Quick recap of these 8 tools
- Google Drive – Teachers and students create and organize notes and slides
- Edublogs – Teachers create blog posts as an online classroom and students can blog and publish their creations
- Classflow – Teachers create assessments, organize data and allow student creative responses.
- Remind – Teachers organize classroom notifications
- Policies / Routines / Procedures – Teachers organize classroom movement and students will flourish with the consistency.
- Interactive videos or Images – Teachers create engaging images and videos for learning activities and students create visual text responses.
- Checklists / Participation sheets – Students organize their classwork
- Badges / Leader Board – Teacher rewards academic excellence and students blossom under the attention
Because I live in Louisiana, I can’t give you a list without giving you lagniappe. Lagniappe is an extra gift.
Soooo, here is tip #9 Your cellphone
Your cellphone can be a connection to… everything. It’s not just for selfies, talking to friends and texting family members. I have my apps organized into folders so that they are easy to navigate. If I forget to post to my assignment blog, I have the ability to pull up the app in my
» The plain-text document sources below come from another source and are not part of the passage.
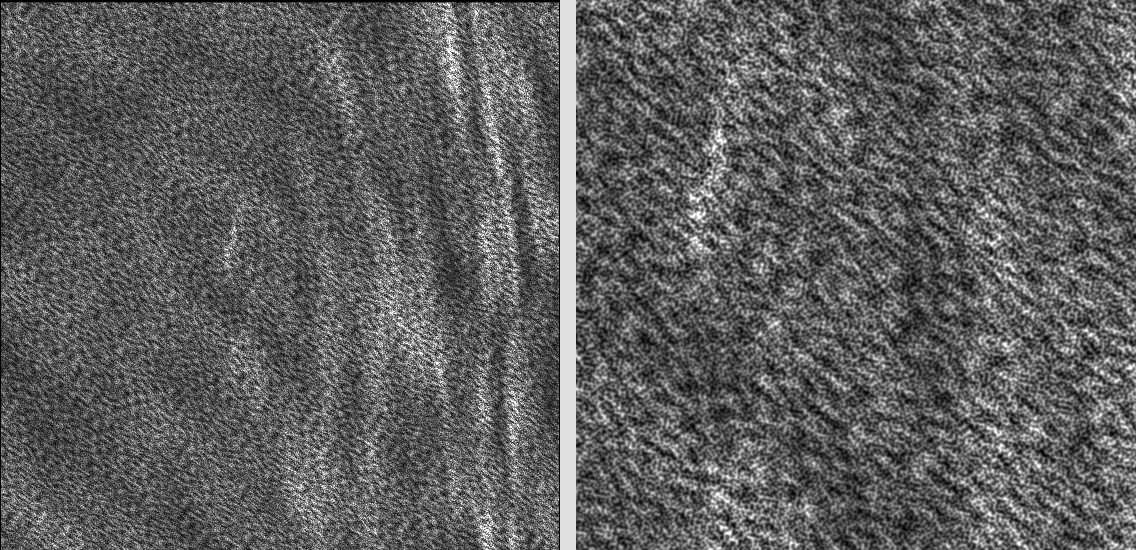
Left: the whole. Right: its middle third, enlarged.
Reproduce this texture procedurally as a WebGL 1 fragment shader.

```glsl
precision highp float;

uniform vec2 u_resolution;

// Tone
const float BASE_TONE = 0.342;
const float PATCH_DEPTH = 0.11;
const float BAND_DEPTH = 0.22;
const float GRAIN_CONTRAST = 0.385;
const float GRAIN_SKEW = 0.08;

// Grain, in cells per canvas height
const float RIPPLE_ANGLE = -0.6;
const vec2 RIPPLE_SCALE = vec2(78.0, 190.0);
const float SPECKLE_ANGLE = 0.6;
const float SPECKLE_SCALE = 440.0;
const float RIPPLE_GAIN = 3.2;
const float SPECKLE_GAIN = 3.6;

// Bright ridges and short streaks, in canvas heights
const float RIDGE_X = 0.885;
const float RIDGE_BEND = 0.075;
const float RIDGE_GAP = 0.05;
const float RIDGE_WIDTH = 0.0125;
const float RIDGE_GAIN = 0.28;
const int STREAK_COUNT = 18;
const float STREAK_GAIN = 0.26;

const vec2 BORDER = vec2(0.0022, 0.0048);

float hash(vec2 cell) {
  vec3 q = fract(cell.xyx * vec3(0.1031, 0.1030, 0.0973));
  q += dot(q, q.yzx + 33.33);
  return fract((q.x + q.y) * q.z);
}

vec2 gradient(vec2 cell) {
  float angle = 6.28319 * hash(cell);
  return vec2(cos(angle), sin(angle));
}

float gradientNoise(vec2 p) {
  vec2 cell = floor(p);
  vec2 f = p - cell;
  vec2 w = f * f * f * (f * (f * 6.0 - 15.0) + 10.0);
  vec2 e = vec2(1.0, 0.0);
  float a = dot(gradient(cell), f);
  float b = dot(gradient(cell + e), f - e);
  float c = dot(gradient(cell + e.yx), f - e.yx);
  float d = dot(gradient(cell + 1.0), f - 1.0);
  return mix(mix(a, b, w.x), mix(c, d, w.x), w.y);
}

vec2 rotate(vec2 p, float angle) {
  float c = cos(angle);
  float s = sin(angle);
  return vec2(c * p.x + s * p.y, c * p.y - s * p.x);
}

float bell(float d) {
  return exp(-d * d);
}

// Oblique ripples mixed with sharp speckle, about unit deviation, bright tail
float grain(vec2 p) {
  vec2 warp = vec2(gradientNoise(p * 2.6 + 7.0), gradientNoise(p * 2.6 + 31.0));
  vec2 q = rotate(p + 0.03 * warp, RIPPLE_ANGLE);
  float ripple = gradientNoise(q * RIPPLE_SCALE + 300.0);
  float speckle = gradientNoise(rotate(p, SPECKLE_ANGLE) * SPECKLE_SCALE + 700.0);
  float sum = RIPPLE_GAIN * ripple + SPECKLE_GAIN * speckle;
  return sum + GRAIN_SKEW * (sum * sum - 1.0);
}

// Two long parallel ridges, broken along their length, on a soft glow
float ridges(float across, float y) {
  float sum = 0.0;
  for (int i = 0; i < 2; i++) {
    float k = float(i);
    float d = (across - k * RIDGE_GAP) / (RIDGE_WIDTH * (1.0 - 0.25 * k));
    float fade = gradientNoise(vec2(k * 9.0 + 3.4, y * 5.0 + 0.6))
               + 0.5 * gradientNoise(vec2(across * 25.0 + 60.0, y * 13.0));
    float strength = smoothstep(-0.45 + 0.25 * k, 0.35, fade) * (1.15 - 0.2 * k);
    sum += strength * (bell(d) + 0.2 * bell(d * 0.4)) - 0.08 * bell(d * 0.6 - 1.7);
  }
  return sum;
}

// Short leaning streaks scattered over the middle and right, first ones strongest
float streaks(vec2 p) {
  float sum = 0.0;
  for (int i = 0; i < STREAK_COUNT; i++) {
    float k = float(i);
    vec2 center = vec2(0.39 + 0.62 * fract(k * 0.618 + 0.05), fract(k * 0.755 + 0.56));
    float size = hash(vec2(k, 5.0));
    float lean = mix(0.25, -0.2, smoothstep(0.42, 0.55, center.x));
    vec2 d = p - center;
    d.x -= lean * d.y;
    d /= vec2(mix(0.010, 0.016, size), mix(0.05, 0.10, size));
    sum += (1.0 - 0.65 * fract(k * 0.382)) * bell(length(d));
  }
  return sum;
}

void main() {
  vec2 p = gl_FragCoord.xy / u_resolution.y;
  float width = u_resolution.x / u_resolution.y;

  // Coordinate across the curved, nearly vertical flow
  float wobble = 0.012 * gradientNoise(p * vec2(5.0, 8.0) + 50.0)
               + 0.006 * gradientNoise(p * vec2(20.0, 22.0) + 90.0);
  float across = p.x - RIDGE_X + RIDGE_BEND * smoothstep(0.5, 1.0, p.y) + wobble;
  float flowMask = smoothstep(0.3, 0.75, p.x);

  // Broad patches on the left turn into upright bands on the right
  vec2 q = rotate(p, mix(-0.75, -1.2, flowMask));
  float patches = 0.8 * gradientNoise(q * vec2(3.5, 6.0) + 20.0)
                + 0.8 * gradientNoise(q * vec2(9.0, 17.0) + 80.0);
  float bands = gradientNoise(vec2(across * 22.0, p.y * 3.6) + 40.0);

  float tone = BASE_TONE + PATCH_DEPTH * patches;
  tone += BAND_DEPTH * flowMask * bands;
  tone += RIDGE_GAIN * ridges(across, p.y);
  tone += STREAK_GAIN * streaks(p + vec2(wobble, 0.0));

  float value = max(tone, 0.08) * (1.0 + GRAIN_CONTRAST * grain(p));

  // Thin black border on the left, right and top
  vec2 inset = vec2(min(p.x, width - p.x), 1.0 - p.y);
  vec2 inside = smoothstep(BORDER * 0.6, BORDER * 1.2, inset);
  gl_FragColor = vec4(vec3(clamp(value, 0.0, 1.0) * inside.x * inside.y), 1.0);
}
```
If I forget to post to my assignment blog, I have the ability to pull up the app in my Work Station folder and post as I walk towards my room. But before I post it, I grab a bitmoji image or create a word swag picture from my Pics folder to insert into the blog. When my scholars do something awesome, I open up my Social Me folder and post a picture on Instagram. A coworker needs access to something I have in Google Drive, my app in the Work Station folder lets me quickly send out a link.
I grabbed some pictures and quickly made this video about what we were doing in class. Yes, I know that the template isn’t the best for the subject matter *(although I do love my kids, of course) It was me experimenting with a new app in my pic folder. If you want to see kids get on task, start to make a movie about their work. My phone allows me to work without having a laptop or desktop. I can edit Google slides, grade papers, post to my blog, create cute photomovies, share files, etc. If you have not fully embraced the power of your phone, try it. It might become a great resource for you and your class.
I ask again, is there a problem that these resources can’t handle?
Let me know.